Hope's Blood Diamond

According to legend, he was found in the Kollur mines near the famous Indian Yulkonda. In Europe, the blue diamond appeared in the sixties of the 17th century. It weighed 112 carats back then and was about the size of a golf ball, nearly three times its current size. The French traveler Travernier in 1669 fraudulently extracted it from the forehead of one of the Hindu deities and brought it to France. Louis XIV liked the adventurer's collection of diamonds so much that he, without hesitation, paid for it in terms of modern prices of about $ 100 million.

The blue diamond was the best fit for Louis, who was obsessed with precious stones, especially diamonds. After four years, the king decided to give the diamond a unique shine. After grinding and cutting, it became like a heart and "lost weight" to 67 carats. Rumors of the stunning blue diamond worn by the sun king on a ribbon around his neck spread throughout Europe. The stone began to be called "The Blue Frenchman".

After Louis XIV presented it to his mistress, Madame de Montespan, she was quickly replaced as Madame de Maintenon's favorite. Soon, one after another, people close to Louis died: a son, a brother, a grandson and a grandson's wife, the only person whom he truly loved.

After becoming king in 1774, Louis XVI presented the gem to his wife, Marie Antoinette. The spouses did not notice that the clouds were gathering over them. On the night of June 20, 1791, Louis XVI, with his wife and children, tried to escape from Paris, but was recognized and captured. Having laid their heads on the guillotine, Louis XVI and Marie Antoinette increased the list of diamond owners who died a violent death.

In 1812, the blue diamond "floats" in London. It is clear that it was impossible to sell the most famous gem in Europe, the thief had the only possible way to sell it - re-cutting. And she was done. Therefore, the size of the diamond was now only 2.5 centimeters. Since 1830, the stone has been called the Hope Diamond.

The next owner of the diamond, a certain Frenchman named Kolot, went mad and committed suicide, having managed, however, to sell it to Prince Kanitovsky. After the death of Ivan Kanitovsky, the Hope diamond was bought by the Turkish sultan Abdul Hamid II, or, as he was also called, Adbul the Damned. By the nickname of the last Turkish sultan, it is easy to guess that the blue diamond did not bring him happiness. Abdul shot his wife, Sultana Salma Zobeida, on whom a stone was hanging at the time of the murder. In 1909, the revolutionaries overthrew him, and the jewelry was sold in Paris.
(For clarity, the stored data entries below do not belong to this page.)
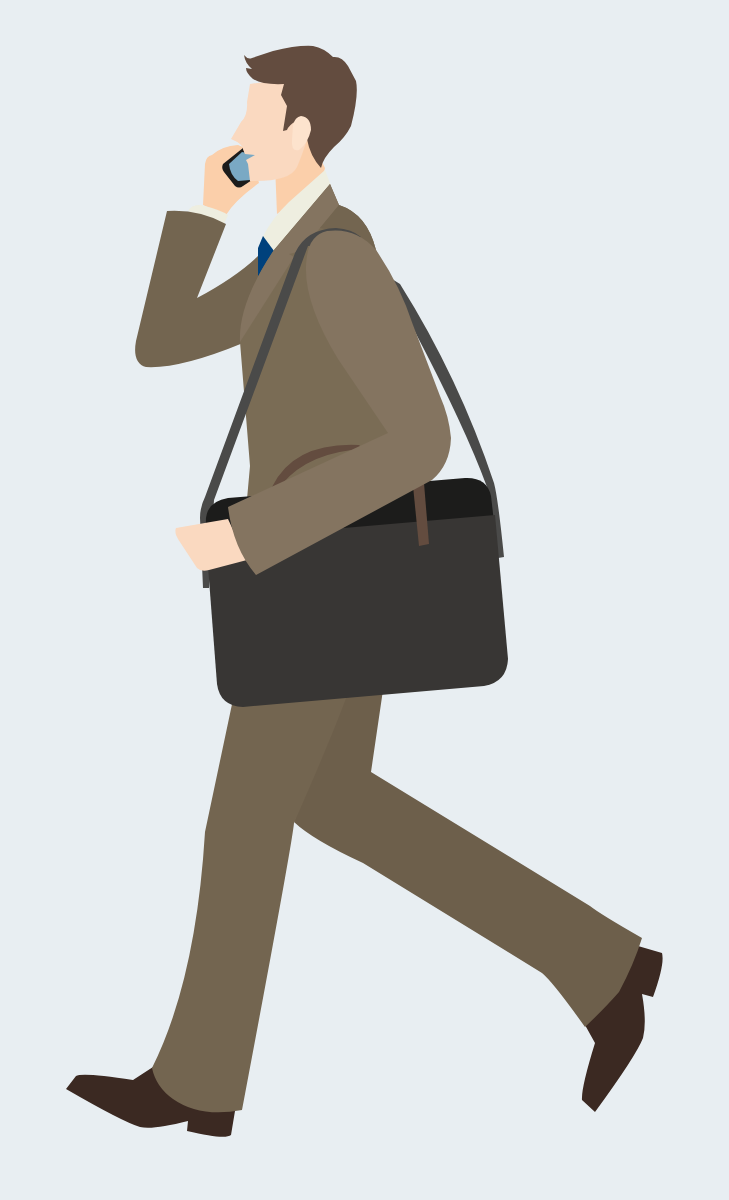
<!DOCTYPE html>
<html lang="en">
<head>
<meta charset="utf-8">
<title>Walking businessman on the phone</title>
<style>
:root {
  --sky: #e8eef2;
  --skin: #fad9c0;
  --skin-shade: #fbcfaa;
  --ear: #fde3cd;
  --hair: #634c3f;
  --shirt: #eeeee0;
  --tie: #00417c;
  --jacket: #7a6c55;
  --jacket-light: #847460;
  --jacket-far: #736550;
  --trouser: #736550;
  --trouser-far: #6d5f4b;
  --shoe: #3b2922;
  --strap: #4a4a49;
  --bag: #383634;
  --bag-flap: #1c1c1b;
  --leather: #634c3f;
  --phone: #1c1c1b;
  --screen: #7aa9c4;
}
html, body { margin: 0; background: var(--sky); overflow: hidden; }
.scene { display: block; width: 729px; height: 1200px; }
.skin { fill: var(--skin); }
.skin-shade { fill: var(--skin-shade); }
.ear { fill: var(--ear); }
.hair { fill: var(--hair); }
.shirt { fill: var(--shirt); }
.tie { fill: var(--tie); }
.jacket { fill: var(--jacket); }
.jacket-light { fill: var(--jacket-light); }
.jacket-far { fill: var(--jacket-far); }
.trouser { fill: var(--trouser); }
.trouser-far { fill: var(--trouser-far); }
.shoe { fill: var(--shoe); }
.strap { fill: var(--strap); }
.bag { fill: var(--bag); }
.bag-flap { fill: var(--bag-flap); }
.leather { fill: var(--leather); }
.phone { fill: var(--phone); }
.screen { fill: var(--screen); }
</style>
</head>
<body>
<svg class="scene" viewBox="0 0 729 1200" role="img" aria-label="Man in a brown suit walking with a shoulder bag and talking on a phone">
  <rect width="729" height="1200" fill="var(--sky)"/>

  <g id="far-leg">
    <path class="shoe" d="M638 946 L662 953 Q665 964 653 997 L642 994 Q647 1022 643 1038 Q636 1056 595 1112 L582 1100 Q581 1088 595 1043 L585 1025 L618 988Z"/>
    <path class="trouser-far" d="M340 690 H383 L371 772 L590 906 Q600 914 642 938 Q634 964 619 992 Q605 1008 585 1027 Q553 982 542 973 L363 863 Q313 840 294 822Z"/>
  </g>

  <g id="near-leg">
    <path class="shoe" d="M66 1089 L76 1076 Q82 1072 133 1080 L153 1067 L236 1105 L231 1135 Q225 1140 187 1131 L188 1121 Q153 1130 140 1127 Q123 1122 66 1089Z"/>
    <path class="trouser" d="M235 690 H349 Q335 730 294 823 Q292 845 242 1110 Q200 1118 173 1099 Q156 1087 152 1068 Q196 980 205 832Z"/>
  </g>

  <g id="far-arm">
    <path class="skin-shade" d="M203 205 L205 164 Q206 156 212 155 Q222 146 238 145 L250 150 L259 183 Q235 200 226 215Z"/>
    <path class="shirt" d="M188 211 Q192 204 201 205 Q221 210 228 215 L224 224Z"/>
    <path class="jacket-far" d="M167 211 Q199 209 226 224 L197 298 Q240 275 262 252 L280 270 L243 343 Q180 369 146 367 Q132 363 136 341Z"/>
  </g>

  <g id="phone">
    <path class="phone" d="M243 148 L223 164 Q221 168 224 172 L235 186 Q239 189 243 186 L252 180Z"/>
    <path class="screen" d="M242 152 L229 164 Q230 175 238 181 L250 180 L258 155Z"/>
  </g>

  <g id="head">
    <path class="skin-shade" d="M275 165 L307 132 L325 168 L322 180 L277 214Z"/>
    <path class="skin" d="M250 84 L290 78 L300 116 Q312 122 307 140 Q301 158 297 167 Q290 182 250 181 L248 164 L246 160 L255 155 L245 154 L243 149 Q243 144 231 139 L241 122 Q248 115 247 102Z"/>
    <path class="hair" d="M244 55 Q248 60 252 58 L273 51 Q297 45 313 46 Q324 48 333 57 Q342 56 348 66 L356 81 Q359 95 351 126 Q345 138 334 147 Q323 158 321 168 Q310 156 307 139 L296 121 Q289 125 287 130 L283 131 L287 106 L281 95 L284 84 Q262 85 253 79 Q246 73 246 68 L252 69 Q245 63 244 55Z"/>
    <path class="ear" d="M293 125 Q295 117 301 116 Q311 117 311 130 Q308 143 299 150 Q291 152 292 140Z"/>
  </g>

  <g id="torso">
    <path class="shirt" d="M325 170 L331 186 L270 255 L262 238 Q273 217 289 202Z"/>
    <path class="tie" d="M263 236 L274 251 L258 277 V248Z"/>
    <path class="jacket" d="M330 184 L339 205 Q367 214 376 250 L440 400 V470 L340 510 H246 L250 466 L240 342 Q240 300 274 250Z"/>
    <path class="jacket-light" d="M330 184 L339 205 L301 251 L289 254 L294 257 L240 342 Q238 304 274 250Z"/>
    <path class="jacket-far" d="M339 205 Q367 214 376 250 L352 234 L320 228Z"/>
  </g>

  <g id="shoulder-bag">
    <path class="strap" d="M392 279 L400 284 Q459 378 494 483 Q498 498 504 557 L498 558 L487 487 Q465 427 414 330Z"/>
    <path class="strap" d="M203 588 L200 518 Q200 507 205 497 L295 253 Q306 229 336 228 Q352 229 361 237 L344 246 H308 L214 500 L209 588Z"/>
    <path class="bag-flap" d="M206 525 Q204 502 228 498 L465 478 Q487 477 491 496 L494 522 L208 548Z"/>
    <path class="bag" d="M206 540 L495 515 L508 659 Q507 682 484 686 L243 707 Q220 706 217 684Z"/>
    <path class="leather" d="M413 486 L424 483 L429 544 L419 546Z"/>
    <path class="leather" d="M272 487 Q294 442 359 445 L363 449 Q309 452 282 484Z"/>
  </g>

  <g id="near-arm">
    <path class="skin" d="M228 519 L176 528 Q174 532 178 539 L197 568 Q201 572 209 570 L247 560Z"/>
    <path class="jacket-light" d="M307 256 Q310 235 327 231 Q356 227 376 250 Q400 285 413 325 L440 396 Q449 416 451 438 Q450 465 432 480 L256 575 Q233 548 228 507 L388 433 L338 359 Q300 297 307 256Z"/>
  </g>
</svg>
</body>
</html>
Atmaz Hope was bought by a jeweler named Khabib. A few weeks later, the ship on which he sailed home sank 60 kilometers from Singapore.

Fears that the Hope diamond was lying on the seabed with the owner did not materialize. Evaline Walsh McLean, the daughter of a famous rich man, did not believe in superstition, but her life after buying a stone changed for the worse. Her brother died young, her eldest son died in a car accident at the age of nine. The husband drank heavily, and family life ended in divorce. The only daughter died of a drug overdose in 1946. Shocked by numerous tragedies, Evaline McLean died of pneumonia a year later. She died on Saturday, the day the banks were closed. Executors found the Hope diamond necklace on a radio in the kitchen and almost turned gray, not knowing where to hide it until Monday. Edgar Hoover allowed the necklace to be kept in the FBI safe.

In April 1949, New York jeweler Harry Winston bought all 74 pieces of Evaline McLean's jewelry collection for $ 1.5 million. After 9 years, he donated the Hope Diamond to the National Museum of Natural History in Washington DC. The valuable cargo went to Washington by registered parcel post. The postman delivering her was run over by a truck, and his leg was smashed. Soon his wife left him, then he fell out of the car and crashed. To top it all off, the beloved dog managed to strangle himself on a leash ...

To this day, the Hope Diamond never ceases to amaze gem connoisseurs. In 1965, experts found that when irradiated with ultraviolet rays, it glows for several minutes like a red-hot coal. Nothing like this has ever happened to other diamonds.